Without providing specifics, President Trump's proposed fiscal 2018 budget estimated that repealing Dodd-Frank would save the federal government $35 billion over the next decade. As a replacement option, he has publicly suggested resurrecting the Glass-Steagall Act—a 1933 Depression-era law that mandated the separation of investment and commercial banking activity—against the advice of his senior economic advisors and treasury secretary. This would break up the largest U.S. banks, potentially eroding our global banking competitiveness and damaging the economy.

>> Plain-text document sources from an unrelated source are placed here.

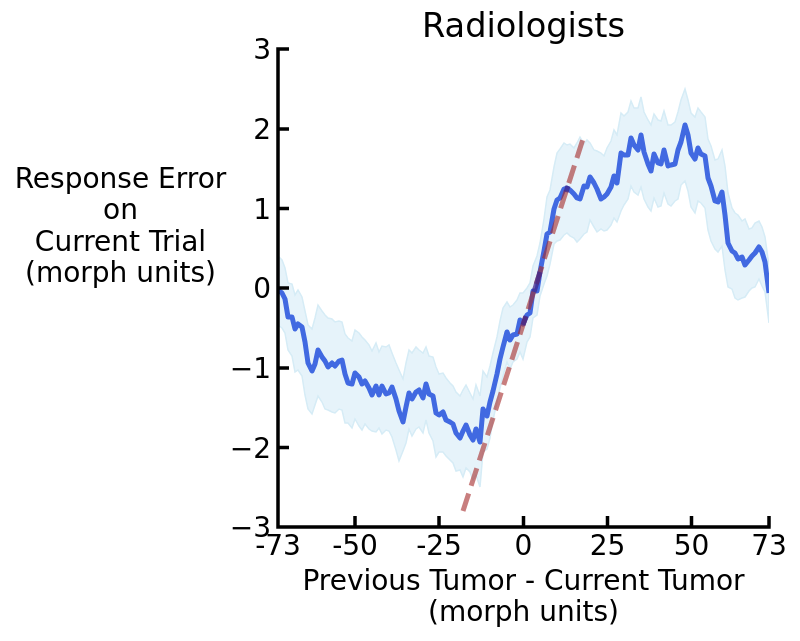
<!DOCTYPE html>
<html lang="en">
<head>
<meta charset="utf-8">
<title>Radiologists: response error by tumor difference</title>
<style>
:root {
  --paper: #ffffff;
  --ink: #000000;
  --mean: #4169e1;
  --band: #e6f3fa;
  --band-edge: #d6ecf6;
  --slope: #a52a2a;
}
* { box-sizing: border-box; margin: 0; }
html, body { overflow: hidden; }
.chart {
  position: relative;
  width: 800px;
  height: 641px;
  overflow: hidden;
  background: var(--paper);
  color: var(--ink);
  font: 28px/31.5px "DejaVu Sans", sans-serif;
  text-align: center;
  white-space: nowrap;
}
.plot { position: absolute; inset: 0; }
.title {
  position: absolute;
  top: 6.4px;
  left: 278px;
  width: 491px;
  font-size: 33.6px;
  font-weight: 400;
  line-height: 40px;
}
.y-label { position: absolute; top: 162.6px; left: 10px; width: 221px; }
.x-label { position: absolute; top: 564.6px; left: 278px; width: 491px; }
.y-ticks {
  position: absolute;
  top: 10px;
  left: 200px;
  width: 71px;
  height: 558px;
  display: grid;
  grid-template-rows: repeat(7, 1fr);
  align-items: center;
  text-align: right;
}
.x-ticks span {
  position: absolute;
  top: 530px;
  left: var(--at);
  line-height: 32px;
  transform: translateX(-50%);
}
.band { fill: var(--band); stroke: var(--band-edge); stroke-width: 1.5; }
.mean { fill: none; stroke: var(--mean); stroke-width: 5; stroke-linejoin: round; }
.slope { stroke: var(--slope); stroke-width: 5; stroke-dasharray: 18.5 8; opacity: .6; }
.overlap { stroke: #40288c; stroke-width: 5; opacity: .75; }
.axes { fill: none; stroke: var(--ink); stroke-width: 3.5; }
</style>
</head>
<body>
<main class="chart">
  <svg class="plot" width="800" height="641" viewBox="0 0 800 641" role="img" aria-label="Line chart of mean response error with a confidence band and a dashed slope line">
    <defs>
      <clipPath id="plot-area"><rect x="278" y="49" width="491" height="478"/></clipPath>
    </defs>
    <g clip-path="url(#plot-area)">
      <path class="band" d="M278 256 L282 260 285 268 288 283 292 284 295 295 298 290 302 297 305 311 308 325 312 329 315 318 318 305 322 311 325 315 328 318 332 319 335 322 339 321 342 322 345 334 348 338 352 341 355 330 359 333 362 337 365 340 369 345 372 351 376 343 379 352 382 346 386 347 389 345 392 353 396 363 399 370 403 379 406 363 409 350 412 353 416 347 419 350 423 353 426 347 429 356 433 357 436 367 439 374 443 373 446 378 450 383 453 386 456 392 460 396 463 390 466 385 470 393 473 399 476 385 480 396 483 371 487 377 490 366 493 353 497 337 500 321 503 308 507 302 510 307 513 305 517 300 520 293 523 293 527 288 530 283 533 266 537 256 540 243 544 219 547 197 550 190 554 167 557 153 560 149 564 143 567 145 570 144 574 148 577 143 580 137 584 144 587 140 590 143 594 150 597 151 601 153 604 156 607 148 611 141 614 130 617 135 621 113 624 116 628 112 631 101 634 108 638 108 641 97 644 112 648 120 651 125 654 114 658 120 661 121 664 111 668 125 671 125 675 122 678 112 681 100 685 89 688 100 691 113 695 117 698 108 701 112 705 117 708 139 711 146 715 160 718 159 722 150 725 166 728 193 732 208 735 213 738 215 742 221 745 219 749 229 752 228 755 223 759 221 762 227 765 237 769 266 L769 323 765 292 762 286 759 279 755 287 752 288 749 291 745 297 742 298 738 300 735 298 732 289 728 287 725 270 722 246 718 252 715 249 711 241 708 230 705 208 701 203 698 201 695 213 691 207 688 191 685 181 681 185 678 199 675 201 671 206 668 204 664 193 661 206 658 207 654 198 651 211 648 207 644 199 641 187 638 195 634 192 631 186 628 199 624 205 621 211 617 222 614 218 611 225 607 230 604 231 601 229 597 232 594 227 590 220 587 232 584 234 580 239 577 242 574 238 570 236 567 233 564 235 560 240 557 241 554 244 550 264 547 276 544 284 540 296 537 315 533 318 530 337 527 342 523 359 520 352 517 359 513 362 510 369 507 362 503 376 500 388 497 402 493 420 490 438 487 449 483 452 480 487 476 475 473 480 470 472 466 468 463 477 460 470 456 471 453 463 450 460 446 456 443 452 439 452 436 457 433 441 429 433 426 420 423 433 419 427 416 429 412 436 409 429 406 443 403 451 399 461 396 450 392 437 389 431 386 430 382 434 379 428 376 432 372 431 369 429 365 424 362 430 359 426 355 419 352 428 348 423 345 423 342 410 339 409 335 413 332 412 328 410 325 409 322 402 318 396 315 405 312 414 308 409 305 395 302 376 298 370 295 372 292 356 288 350 285 333 282 328 278 325 Z"/>
      <path class="mean" d="M278 290 L282 293 285 299 288 317 292 317 295 329 298 324 302 327 305 342 308 363 312 371 315 364 318 350 322 357 325 361 328 367 332 363 335 366 339 361 342 360 345 374 348 383 352 384 355 373 359 377 362 384 365 381 369 388 372 395 376 386 379 395 382 386 386 394 389 393 392 387 396 399 399 411 403 422 406 407 409 393 412 399 416 392 419 390 423 398 426 384 429 394 433 396 436 413 439 415 443 412 446 420 450 422 453 424 456 433 460 438 463 431 466 425 470 435 473 440 476 429 480 442 483 409 487 416 490 402 493 391 497 374 500 359 503 347 507 332 510 340 513 335 517 334 520 320 523 324 527 315 530 313 533 291 537 291 540 272 544 251 547 234 550 232 554 209 557 200 560 198 564 189 567 188 570 190 574 194 577 198 580 199 584 186 587 187 590 177 594 183 597 189 601 199 604 197 607 194 611 187 614 176 617 183 621 153 624 155 628 155 631 138 634 145 638 150 641 135 644 152 648 164 651 171 654 154 658 163 661 164 664 150 668 166 671 165 675 164 678 150 681 142 685 125 688 135 691 153 695 159 698 148 701 154 705 156 708 178 711 186 715 201 718 202 722 192 725 215 728 243 732 251 735 253 738 259 742 257 745 265 749 260 752 256 755 253 759 247 762 252 765 262 769 293"/>
      <line class="slope" x1="463" y1="511" x2="583" y2="139"/>
      <g class="overlap">
        <line x1="523" y1="325" x2="526" y2="316"/>
        <line x1="534" y1="292" x2="540" y2="272"/>
        <line x1="566" y1="192" x2="568" y2="186"/>
      </g>
    </g>
    <path class="axes" d="M278 47.3 V527 H770.7 M278 49 h11 M278 129 h11 M278 208.500 h11 M278 288 h11 M278 368 h11 M278 447.500 h11 M276.300 527 h13 M278 527 v-11 M355 527 v-11 M439 527 v-11 M523.500 527 v-11 M607.500 527 v-11 M691.500 527 v-11 M769 527 v-11"/>
  </svg>

  <h1 class="title">Radiologists</h1>
  <p class="y-label">Response Error<br>on<br>Current Trial<br>(morph units)</p>
  <div class="y-ticks">
    <span>3</span><span>2</span><span>1</span><span>0</span><span>−1</span><span>−2</span><span>−3</span>
  </div>
  <div class="x-ticks">
    <span style="--at: 278px">-73</span>
    <span style="--at: 355px">-50</span>
    <span style="--at: 439px">-25</span>
    <span style="--at: 523.5px">0</span>
    <span style="--at: 607.5px">25</span>
    <span style="--at: 691.5px">50</span>
    <span style="--at: 769px">73</span>
  </div>
  <p class="x-label">Previous Tumor - Current Tumor<br>(morph units)</p>
</main>
</body>
</html>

Resurrecting the Glass-Steagall Act will not happen in an already-over-crowded field of far more realistic replacement options. Far more probable is the softening, delaying, defunding, or even reinterpretation of various elements of Dodd-Frank. For example, a reinterpretation of the Volcker Rule, which lessens its burdens or somehow makes it less onerous, may be something that a majority in Congress may actually be able to pass.

The CHOICE Act now moves to the Senate, where its prospect of passage in current form remains extremely low. The narrow 52-48 Republican Senate majority means that, to avoid a filibuster and pass the CHOICE Act, the party will have to convince at least eight Democrats to vote to repeal Dodd-Frank, which the Democrats passed in the first place. Alternately, Senate Republicans could pass a more limited “compromise” regulatory relief bill along their own party line. For example, a modified Senate version might keep in place most of the existing complex capital rules requiring banks to hold to withstand market shocks and absorb losses. That being said, as we’ve seen on healthcare reform votes, reconciliation may not be any easier for the Senate.

Article by Fran Reed, FactSet